European stocks slid, halting a four-day rally for the Stoxx Europe 600 Index, as investors speculated that Greece may not receive an aid payment that would help it avoid default.
Deutsche Bank AG (DBK) led banks lower after Germany’s ruling party lost another regional election. Mining companies and oil producers fell as base metals and crude oil dropped, while Michelin & Cie. declined after Morgan Stanley downgraded the tiremaker.
The benchmark Stoxx 600 dropped 2.3 percent to 224.96 at the 4:30 p.m. close in London, paring last week’s 2.5 percent advance. The gauge has declined 23 percent from this year’s peak on Feb. 17 as the region’s growing debt crisis added to concern that the economic recovery is at risk.
Stocks rallied around the world last week after Germany and France said Greece will remain a euro member and the European Central Bank announced coordinated measures with the Federal Reserve to ensure the region’s lenders have sufficient U.S. dollars.
National benchmark indexes declined in every western European market. France’s CAC 40 Index fell 3 percent, the U.K.’s FTSE 100 Index dropped 2 percent and Germany’s DAX Index lost 2.8 percent.
European Union and International Monetary Fund inspectors hold a teleconference today with Greece’s Finance Minister, Evangelos Venizelos, to judge whether the government is eligible for an aid payment due in October.
Separately, German Chancellor Angela Merkel’s party lost a regional election in Berlin, the last of seven state ballots this year in which voters have punished the governing coalition parties for their handling of the sovereign-debt crisis.
Societe Generale (GLE) SA, which was downgraded by Moody’s on Sept. 14, sank 6.7 percent to 17.69 euros. Credit Suisse Group AG declined 6.2 percent to 21.31 euros.
Lloyds Banking Group Plc slumped 6.7 percent to 33.42 pence as the bank said Finance Director Tim Tookey will leave the U.K.’s largest mortgage lender to join Friends Life, the insurer being built by Resolution Ltd., Clive Cowdery’s acquisition firm.
Michelin sank 6 percent to 45.53 euros after Morgan Stanley lowered its recommendation for the world’s second-largest tiremaker to “underweight” from “overweight.”
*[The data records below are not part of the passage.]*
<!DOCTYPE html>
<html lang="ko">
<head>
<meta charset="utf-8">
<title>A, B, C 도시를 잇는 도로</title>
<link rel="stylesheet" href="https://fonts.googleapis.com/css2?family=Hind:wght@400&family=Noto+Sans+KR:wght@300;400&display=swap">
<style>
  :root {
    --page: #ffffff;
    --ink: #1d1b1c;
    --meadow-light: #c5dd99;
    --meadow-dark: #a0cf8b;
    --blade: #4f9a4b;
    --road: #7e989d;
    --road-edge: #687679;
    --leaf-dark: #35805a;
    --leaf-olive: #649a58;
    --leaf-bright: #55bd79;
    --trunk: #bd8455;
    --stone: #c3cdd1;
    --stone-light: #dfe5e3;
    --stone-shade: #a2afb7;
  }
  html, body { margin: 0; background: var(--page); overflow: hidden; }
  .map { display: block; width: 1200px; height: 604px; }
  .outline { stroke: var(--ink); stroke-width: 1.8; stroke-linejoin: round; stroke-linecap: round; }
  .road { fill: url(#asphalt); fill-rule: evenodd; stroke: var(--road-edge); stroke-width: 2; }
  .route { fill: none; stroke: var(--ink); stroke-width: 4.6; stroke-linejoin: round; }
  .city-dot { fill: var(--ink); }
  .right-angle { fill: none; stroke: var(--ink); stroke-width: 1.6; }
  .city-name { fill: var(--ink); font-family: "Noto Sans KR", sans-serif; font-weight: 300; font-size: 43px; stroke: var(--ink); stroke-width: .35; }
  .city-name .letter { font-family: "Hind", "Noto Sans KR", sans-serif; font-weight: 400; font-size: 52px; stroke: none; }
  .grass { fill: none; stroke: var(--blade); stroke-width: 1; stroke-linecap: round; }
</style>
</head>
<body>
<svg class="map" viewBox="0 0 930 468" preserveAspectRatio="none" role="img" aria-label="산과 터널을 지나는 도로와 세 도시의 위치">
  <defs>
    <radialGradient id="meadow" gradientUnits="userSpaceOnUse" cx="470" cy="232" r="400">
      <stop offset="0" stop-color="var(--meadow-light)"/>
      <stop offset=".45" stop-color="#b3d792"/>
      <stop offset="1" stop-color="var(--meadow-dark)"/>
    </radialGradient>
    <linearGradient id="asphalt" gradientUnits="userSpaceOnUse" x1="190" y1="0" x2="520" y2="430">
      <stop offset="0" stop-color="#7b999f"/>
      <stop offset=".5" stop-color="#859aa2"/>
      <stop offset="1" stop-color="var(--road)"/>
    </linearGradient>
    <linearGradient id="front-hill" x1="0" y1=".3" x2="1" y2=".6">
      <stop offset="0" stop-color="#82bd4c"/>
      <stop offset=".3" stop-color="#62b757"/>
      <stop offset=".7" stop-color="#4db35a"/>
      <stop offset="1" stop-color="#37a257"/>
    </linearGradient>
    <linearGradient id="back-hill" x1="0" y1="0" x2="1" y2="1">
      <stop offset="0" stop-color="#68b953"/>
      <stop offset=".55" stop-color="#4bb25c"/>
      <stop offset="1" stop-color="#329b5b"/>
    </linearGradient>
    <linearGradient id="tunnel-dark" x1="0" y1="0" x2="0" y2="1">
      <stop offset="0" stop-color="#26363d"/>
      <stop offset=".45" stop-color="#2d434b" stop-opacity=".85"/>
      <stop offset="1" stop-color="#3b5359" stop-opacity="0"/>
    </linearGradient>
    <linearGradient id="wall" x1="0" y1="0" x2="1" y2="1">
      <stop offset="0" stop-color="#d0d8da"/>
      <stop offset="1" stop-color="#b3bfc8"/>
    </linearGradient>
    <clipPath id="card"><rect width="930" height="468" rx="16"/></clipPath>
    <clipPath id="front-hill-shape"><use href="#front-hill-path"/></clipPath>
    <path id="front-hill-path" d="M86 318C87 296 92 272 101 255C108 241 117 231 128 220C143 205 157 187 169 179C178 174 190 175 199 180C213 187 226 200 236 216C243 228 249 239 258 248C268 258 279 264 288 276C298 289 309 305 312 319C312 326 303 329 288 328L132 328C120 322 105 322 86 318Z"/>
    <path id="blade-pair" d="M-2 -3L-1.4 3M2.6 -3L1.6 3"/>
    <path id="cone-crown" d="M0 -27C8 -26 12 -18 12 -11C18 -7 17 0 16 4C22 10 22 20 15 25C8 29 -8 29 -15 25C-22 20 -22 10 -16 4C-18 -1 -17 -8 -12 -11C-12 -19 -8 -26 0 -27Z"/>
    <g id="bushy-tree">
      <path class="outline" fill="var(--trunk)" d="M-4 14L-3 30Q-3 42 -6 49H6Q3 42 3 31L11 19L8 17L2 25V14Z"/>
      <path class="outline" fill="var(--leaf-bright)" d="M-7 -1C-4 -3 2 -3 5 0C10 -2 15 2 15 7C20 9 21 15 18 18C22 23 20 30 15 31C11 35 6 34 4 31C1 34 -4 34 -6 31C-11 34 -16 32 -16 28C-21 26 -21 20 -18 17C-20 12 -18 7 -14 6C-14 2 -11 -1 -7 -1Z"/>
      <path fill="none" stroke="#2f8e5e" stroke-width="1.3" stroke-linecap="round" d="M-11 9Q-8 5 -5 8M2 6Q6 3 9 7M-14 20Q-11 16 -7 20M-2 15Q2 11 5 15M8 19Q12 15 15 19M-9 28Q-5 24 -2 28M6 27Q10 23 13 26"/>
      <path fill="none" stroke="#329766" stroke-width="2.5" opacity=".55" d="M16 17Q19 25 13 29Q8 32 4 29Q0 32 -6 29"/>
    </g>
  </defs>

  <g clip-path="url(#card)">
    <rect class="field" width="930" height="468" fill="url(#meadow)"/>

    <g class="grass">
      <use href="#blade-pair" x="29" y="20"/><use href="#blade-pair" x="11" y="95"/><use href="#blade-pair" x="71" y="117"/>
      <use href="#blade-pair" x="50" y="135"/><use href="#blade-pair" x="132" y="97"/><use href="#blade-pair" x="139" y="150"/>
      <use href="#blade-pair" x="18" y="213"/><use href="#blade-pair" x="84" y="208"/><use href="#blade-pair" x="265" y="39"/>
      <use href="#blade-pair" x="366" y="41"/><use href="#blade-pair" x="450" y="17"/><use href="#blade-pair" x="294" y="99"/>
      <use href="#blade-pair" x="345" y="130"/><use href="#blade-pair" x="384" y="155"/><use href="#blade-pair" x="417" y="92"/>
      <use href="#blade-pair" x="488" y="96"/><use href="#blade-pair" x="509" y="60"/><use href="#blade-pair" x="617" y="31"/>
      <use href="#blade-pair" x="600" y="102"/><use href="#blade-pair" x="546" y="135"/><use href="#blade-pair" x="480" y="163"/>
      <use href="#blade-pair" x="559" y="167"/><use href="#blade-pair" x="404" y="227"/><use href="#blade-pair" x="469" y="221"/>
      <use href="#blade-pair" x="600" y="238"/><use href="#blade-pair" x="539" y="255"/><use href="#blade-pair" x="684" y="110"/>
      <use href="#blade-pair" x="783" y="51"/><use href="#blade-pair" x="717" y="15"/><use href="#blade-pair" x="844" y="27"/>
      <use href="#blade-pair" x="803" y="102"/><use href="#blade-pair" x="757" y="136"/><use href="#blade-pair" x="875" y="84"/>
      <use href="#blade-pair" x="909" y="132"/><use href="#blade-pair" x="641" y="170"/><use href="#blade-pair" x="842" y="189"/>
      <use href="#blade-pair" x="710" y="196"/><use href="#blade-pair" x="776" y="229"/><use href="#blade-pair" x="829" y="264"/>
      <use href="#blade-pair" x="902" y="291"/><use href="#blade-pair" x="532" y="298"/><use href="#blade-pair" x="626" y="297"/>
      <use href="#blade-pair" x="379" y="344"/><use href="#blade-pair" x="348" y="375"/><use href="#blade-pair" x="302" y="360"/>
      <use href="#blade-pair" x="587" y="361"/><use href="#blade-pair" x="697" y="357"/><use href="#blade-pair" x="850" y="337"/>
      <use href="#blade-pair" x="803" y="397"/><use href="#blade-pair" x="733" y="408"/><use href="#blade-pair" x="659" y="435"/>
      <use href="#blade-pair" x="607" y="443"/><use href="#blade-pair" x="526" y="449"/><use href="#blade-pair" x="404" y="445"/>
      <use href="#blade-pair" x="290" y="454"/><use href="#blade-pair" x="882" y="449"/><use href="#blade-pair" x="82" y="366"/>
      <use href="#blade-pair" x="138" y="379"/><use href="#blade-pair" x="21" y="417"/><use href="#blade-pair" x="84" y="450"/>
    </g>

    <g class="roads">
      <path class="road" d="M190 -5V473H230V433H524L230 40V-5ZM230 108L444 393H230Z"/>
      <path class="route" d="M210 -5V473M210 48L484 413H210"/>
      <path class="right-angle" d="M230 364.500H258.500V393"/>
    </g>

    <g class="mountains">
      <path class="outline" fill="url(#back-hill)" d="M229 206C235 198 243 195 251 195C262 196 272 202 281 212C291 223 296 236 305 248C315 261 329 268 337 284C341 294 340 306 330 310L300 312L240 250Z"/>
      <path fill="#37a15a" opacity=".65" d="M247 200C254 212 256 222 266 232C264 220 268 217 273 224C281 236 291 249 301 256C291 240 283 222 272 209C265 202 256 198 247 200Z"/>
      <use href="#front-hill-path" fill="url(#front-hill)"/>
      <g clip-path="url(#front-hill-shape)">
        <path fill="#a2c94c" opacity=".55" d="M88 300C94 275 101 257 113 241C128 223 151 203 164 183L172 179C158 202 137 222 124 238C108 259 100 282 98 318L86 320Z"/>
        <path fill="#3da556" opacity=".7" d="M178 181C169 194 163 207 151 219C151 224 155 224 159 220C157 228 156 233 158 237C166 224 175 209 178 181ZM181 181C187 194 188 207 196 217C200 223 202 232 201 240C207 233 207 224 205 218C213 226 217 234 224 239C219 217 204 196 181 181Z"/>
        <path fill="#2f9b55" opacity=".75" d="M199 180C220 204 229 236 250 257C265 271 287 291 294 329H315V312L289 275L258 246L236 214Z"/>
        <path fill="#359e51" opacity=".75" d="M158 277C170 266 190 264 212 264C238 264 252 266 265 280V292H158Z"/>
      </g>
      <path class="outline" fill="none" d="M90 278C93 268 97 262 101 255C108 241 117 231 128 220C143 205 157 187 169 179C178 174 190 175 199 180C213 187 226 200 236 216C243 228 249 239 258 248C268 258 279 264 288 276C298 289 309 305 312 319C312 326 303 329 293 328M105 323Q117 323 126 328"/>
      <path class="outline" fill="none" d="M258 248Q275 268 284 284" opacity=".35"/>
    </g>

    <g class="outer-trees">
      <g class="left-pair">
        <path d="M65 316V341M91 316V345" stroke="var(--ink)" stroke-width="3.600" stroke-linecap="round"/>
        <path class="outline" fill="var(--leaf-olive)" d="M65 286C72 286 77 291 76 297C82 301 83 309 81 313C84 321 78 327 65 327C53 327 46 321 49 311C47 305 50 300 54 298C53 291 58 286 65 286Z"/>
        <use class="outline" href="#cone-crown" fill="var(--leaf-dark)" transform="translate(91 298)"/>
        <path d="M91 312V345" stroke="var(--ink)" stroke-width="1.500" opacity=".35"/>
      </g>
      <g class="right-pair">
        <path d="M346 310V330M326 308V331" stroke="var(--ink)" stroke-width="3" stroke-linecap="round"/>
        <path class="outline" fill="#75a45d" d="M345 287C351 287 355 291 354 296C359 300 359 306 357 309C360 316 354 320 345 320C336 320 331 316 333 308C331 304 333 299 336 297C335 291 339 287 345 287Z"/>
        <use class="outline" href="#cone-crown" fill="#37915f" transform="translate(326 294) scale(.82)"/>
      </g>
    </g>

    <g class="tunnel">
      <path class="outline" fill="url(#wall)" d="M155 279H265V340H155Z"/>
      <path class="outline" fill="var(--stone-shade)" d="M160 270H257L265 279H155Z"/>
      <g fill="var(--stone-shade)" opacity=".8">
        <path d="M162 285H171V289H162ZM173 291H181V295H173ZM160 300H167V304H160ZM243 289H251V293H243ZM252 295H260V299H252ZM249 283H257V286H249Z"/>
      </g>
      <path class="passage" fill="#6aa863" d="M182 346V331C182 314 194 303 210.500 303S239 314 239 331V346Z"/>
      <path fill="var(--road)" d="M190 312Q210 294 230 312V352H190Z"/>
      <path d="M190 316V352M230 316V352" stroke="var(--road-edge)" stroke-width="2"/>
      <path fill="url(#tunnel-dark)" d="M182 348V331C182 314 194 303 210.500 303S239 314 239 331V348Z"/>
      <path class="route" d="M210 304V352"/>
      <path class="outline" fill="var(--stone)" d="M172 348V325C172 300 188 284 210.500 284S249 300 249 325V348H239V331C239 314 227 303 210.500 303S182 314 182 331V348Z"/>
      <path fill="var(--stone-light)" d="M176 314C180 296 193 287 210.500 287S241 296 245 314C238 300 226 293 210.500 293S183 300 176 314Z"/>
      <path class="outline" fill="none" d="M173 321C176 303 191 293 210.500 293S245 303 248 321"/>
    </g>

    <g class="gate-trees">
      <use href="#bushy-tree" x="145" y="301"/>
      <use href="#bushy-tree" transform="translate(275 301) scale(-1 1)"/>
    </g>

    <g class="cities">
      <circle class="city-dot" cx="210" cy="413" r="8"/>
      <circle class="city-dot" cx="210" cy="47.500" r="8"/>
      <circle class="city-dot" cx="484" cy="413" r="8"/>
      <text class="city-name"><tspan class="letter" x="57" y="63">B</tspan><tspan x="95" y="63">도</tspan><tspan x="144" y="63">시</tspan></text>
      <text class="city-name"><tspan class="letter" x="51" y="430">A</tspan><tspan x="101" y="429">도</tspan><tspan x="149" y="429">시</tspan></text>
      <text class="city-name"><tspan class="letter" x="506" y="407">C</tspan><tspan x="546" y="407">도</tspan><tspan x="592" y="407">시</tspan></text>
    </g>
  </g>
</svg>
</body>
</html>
Temenos Group AG (TEMN) dropped 7.4 percent to 14.35 francs after Morgan Stanley downgraded the banking-software maker to “equal weight” from “overweight.”
U.S. stocks pared losses after the Greek Finance Ministry said a “productive and substantive discussion took place” during a conference call with international regulators about the country’s financial bailout.
Earlier losses came amid concern Greece would fail to meet the requirements of international aid from the European Union and the International Monetary Fund needed for the country to avoid default.
EU and International Monetary Fund inspectors held a teleconference this evening in Athens with Finance Minister Evangelos Venizelos and other officials to judge whether the government is eligible for an aid payment due next month and on track for a second rescue package approved by EU leaders on July 21.
Greece said “a productive and substantive discussion took place” during the call.
Tomorrow morning, the teams of technical experts already in Athens “will further elaborate on some data and the conference call will be repeated tomorrow at the same time,” the Greek Finance Ministry said in an e-mailed statement.